The Bankruptcy Administrator moved to dismiss based on the schedules being a “moving target”. The Debtor explained the difficulty as resulting from the Debtor’s non-filing spouse, who is the family ‘breadwinner’ and an independent truck driver, being unwilling to share his financial information with his wife. As such, the Debtor’s original petition was a “best guess” as to her non-filing spouse’s income.… Read More
Medical Creditor obtained a judgment against the Debtor and Non-Filing Spouse, with such lien attaching to the property that the Debtor and the Non-filing Spouse own as Tenants by the Entireties. After filing Chapter 7, the Debtor sought to avoid, pursuant to 11 U.S.C. § 522(f), the judgment lien.
The Bankruptcy Court first restated that property owned as Tenants by the Entireties “is a form of ownership where the husband and wife are each ‘deemed to be seized of the entire estate, with neither spouse having a separate or undivided interest therein.’” Accordingly, pursuant to 11 U.S.C. § 541(a), the Debtor’s interest in the property, i.e.… Read More
The Debtor excluded from her CMI her non-filing husband’s monthly payments of $166.00 for his student loans and $1,628.00 related to their former residence, including renovation costs.. This resulted in a negative disposable monthly income. The Bankruptcy Administrator argued that since the non-filing spouse was spending money on expenses and renovations of joint property, such payments were benefitting the Debtor and should be included in CMI.

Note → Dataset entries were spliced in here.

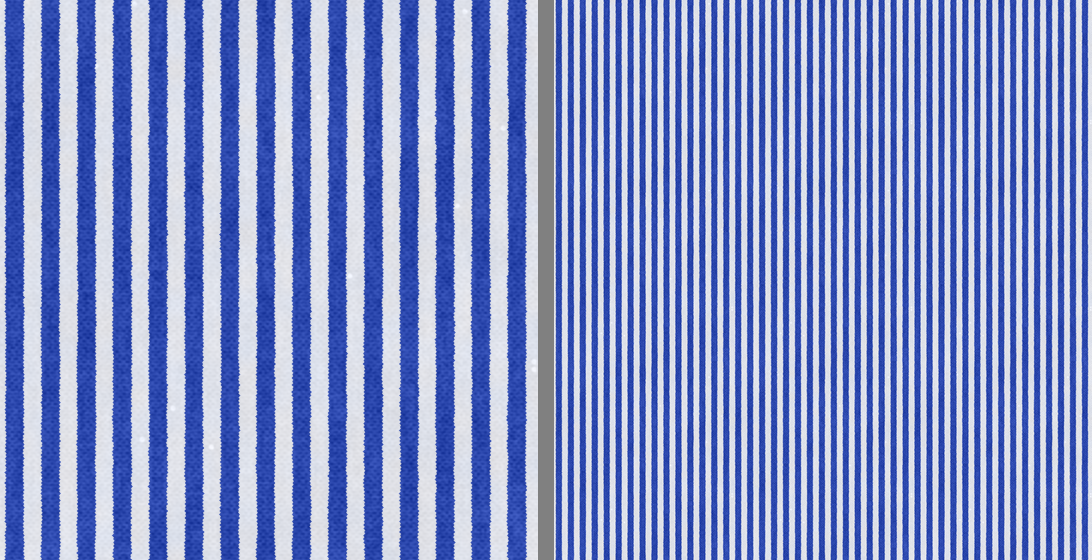
Left, the tile; right, the same tile 3 across and 3 down.
This texture is drawn by a Shadertoy shader. Its source:

```glsl
// Woven cotton shirting with vertical blue and off-white stripes.

const float STRIPES = 15.0;               // repeats across
const float STRIPE_CENTER = 0.41;         // blue centre within a repeat
const float STRIPE_WIDTH = 0.505;         // blue share of a repeat
const vec2  THREADS = vec2(150.0, 160.0); // even counts, so the weave wraps
const float EDGE_SOFTNESS = 0.026;        // in repeats
const float TOOTH_DEPTH = 0.013;          // thread steps along the edges
const float EDGE_JITTER = 0.045;
const float BLUE_RELIEF = 0.032;
const float WHITE_RELIEF = 0.012;
const float BLUE_GRAIN = 0.11;
const float WHITE_GRAIN = 0.045;
const float CLOUDING = 0.03;
const float SLUB_RATE = 0.004;
const vec3  BLUE = vec3(0.165, 0.275, 0.675);
const vec3  WHITE = vec3(0.872, 0.882, 0.912);
const vec3  WARM_TINT = vec3(0.012, 0.002, -0.012);
const float PI = 3.14159265;

// Integer hash of a cell, 0 to 1
float hash(vec2 cell) {
    uvec2 q = uvec2(cell) * uvec2(1597u, 3812u) + uvec2(77u, 131u);
    uint n = q.x * 747796u + (q.y ^ (q.x << 7)) * 289133u;
    n = (n ^ (n >> 15)) * 739397u;
    n = (n ^ (n >> 13)) * 974711u;
    n ^= n >> 16;
    return float(n & 65535u) / 65535.0;
}

// Value noise that wraps over the canvas, -0.5 to 0.5
float wrapNoise(vec2 uv, vec2 cells) {
    vec2 p = uv * cells;
    vec2 i = floor(p), f = fract(p);
    f = f * f * (3.0 - 2.0 * f);
    vec2 a = mod(i, cells), b = mod(i + 1.0, cells);
    float low = mix(hash(a), hash(vec2(b.x, a.y)), f.x);
    float high = mix(hash(vec2(a.x, b.y)), hash(b), f.x);
    return mix(low, high, f.y) - 0.5;
}

// Blue coverage, with edges stepped by the cross threads
float stripeMask(vec2 uv) {
    float x = abs(fract(uv.x * STRIPES - STRIPE_CENTER + 0.5) - 0.5);
    float teeth = TOOTH_DEPTH * cos(2.0 * PI * THREADS.y * uv.y);
    float jitter = EDGE_JITTER * wrapNoise(uv, vec2(2.0 * STRIPES, THREADS.y));
    float sway = 0.02 * wrapNoise(uv, vec2(STRIPES, 12.0));
    float soft = max(EDGE_SOFTNESS, 0.75 * STRIPES / iResolution.x);
    float edge = 0.5 * STRIPE_WIDTH + teeth + jitter + sway;
    return 1.0 - smoothstep(edge - soft, edge + soft, x);
}

// Small pale thread knots, one candidate per cell
float slubs(vec2 uv) {
    vec2 cells = vec2(70.0, 72.0);
    vec2 p = uv * cells;
    float present = step(1.0 - SLUB_RATE, hash(floor(p)));
    return present * (1.0 - smoothstep(0.15, 0.5, length(fract(p) - 0.5)));
}

void mainImage(out vec4 fragColor, in vec2 fragCoord) {
    vec2 uv = fragCoord / iResolution.xy;

    // Over-under weave, fading where threads shrink below the pixel grid
    vec2 thread = PI * THREADS * uv;
    float resolved = smoothstep(1.0, 2.5, min(iResolution.x / THREADS.x, iResolution.y / THREADS.y));
    float weave = sin(thread.x) * sin(thread.y) + 0.45 * cos(2.0 * thread.y);
    weave *= resolved;

    // Yarn irregularity: fine grain, long warp streaks, short weft streaks
    float grain = wrapNoise(uv, 1.5 * THREADS);
    float streaks = wrapNoise(uv, vec2(THREADS.x, 24.0)) + wrapNoise(uv, vec2(30.0, THREADS.y));
    float yarn = 0.65 * grain + 0.4 * streaks;

    // Broad dye and light variation
    float cloud = wrapNoise(uv, vec2(5.0)) + 0.5 * wrapNoise(uv, vec2(13.0));

    vec3 blue = BLUE + BLUE_RELIEF * weave + BLUE_GRAIN * yarn + CLOUDING * cloud;
    vec3 white = WHITE + WHITE_RELIEF * weave + WHITE_GRAIN * yarn;
    white += 0.6 * CLOUDING * cloud + WARM_TINT * 2.0 * wrapNoise(uv, vec2(24.0));
    white += 0.07 * slubs(uv);

    fragColor = vec4(clamp(mix(white, blue, stripeMask(uv)), 0.0, 1.0), 1.0);
}
```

First the Bankruptcy Court and then, on appeal, the District Court agreed with the Debtor, finding that 11 U.S.C. § 101(10A)(B) included within the Debtor’s CMI “any amount paid by any entity other than the debtor … on a regular basis for the household expenses of the debtor or the debtor’s dependents….” The District Court examined the term “household expenses” by looking to the definition used by the 4th Circuit for the similar term “household goods” in In re McGreevy, 955 F.2d 957, 961-962 (1992), as “those items of person property that are typically found in or around the home and used by the debtor or his dependents to support and facilitate day-to-day living within the home, including maintenance and upkeep of the home itself.” Even if the non-filing husband were to stop paying these debts, “it would not affect the day-to-day functioning of the debtor’s household.”
The Bankruptcy Administrator also objected under the “totality of the circumstances” test of 11 U.S.C.… Read More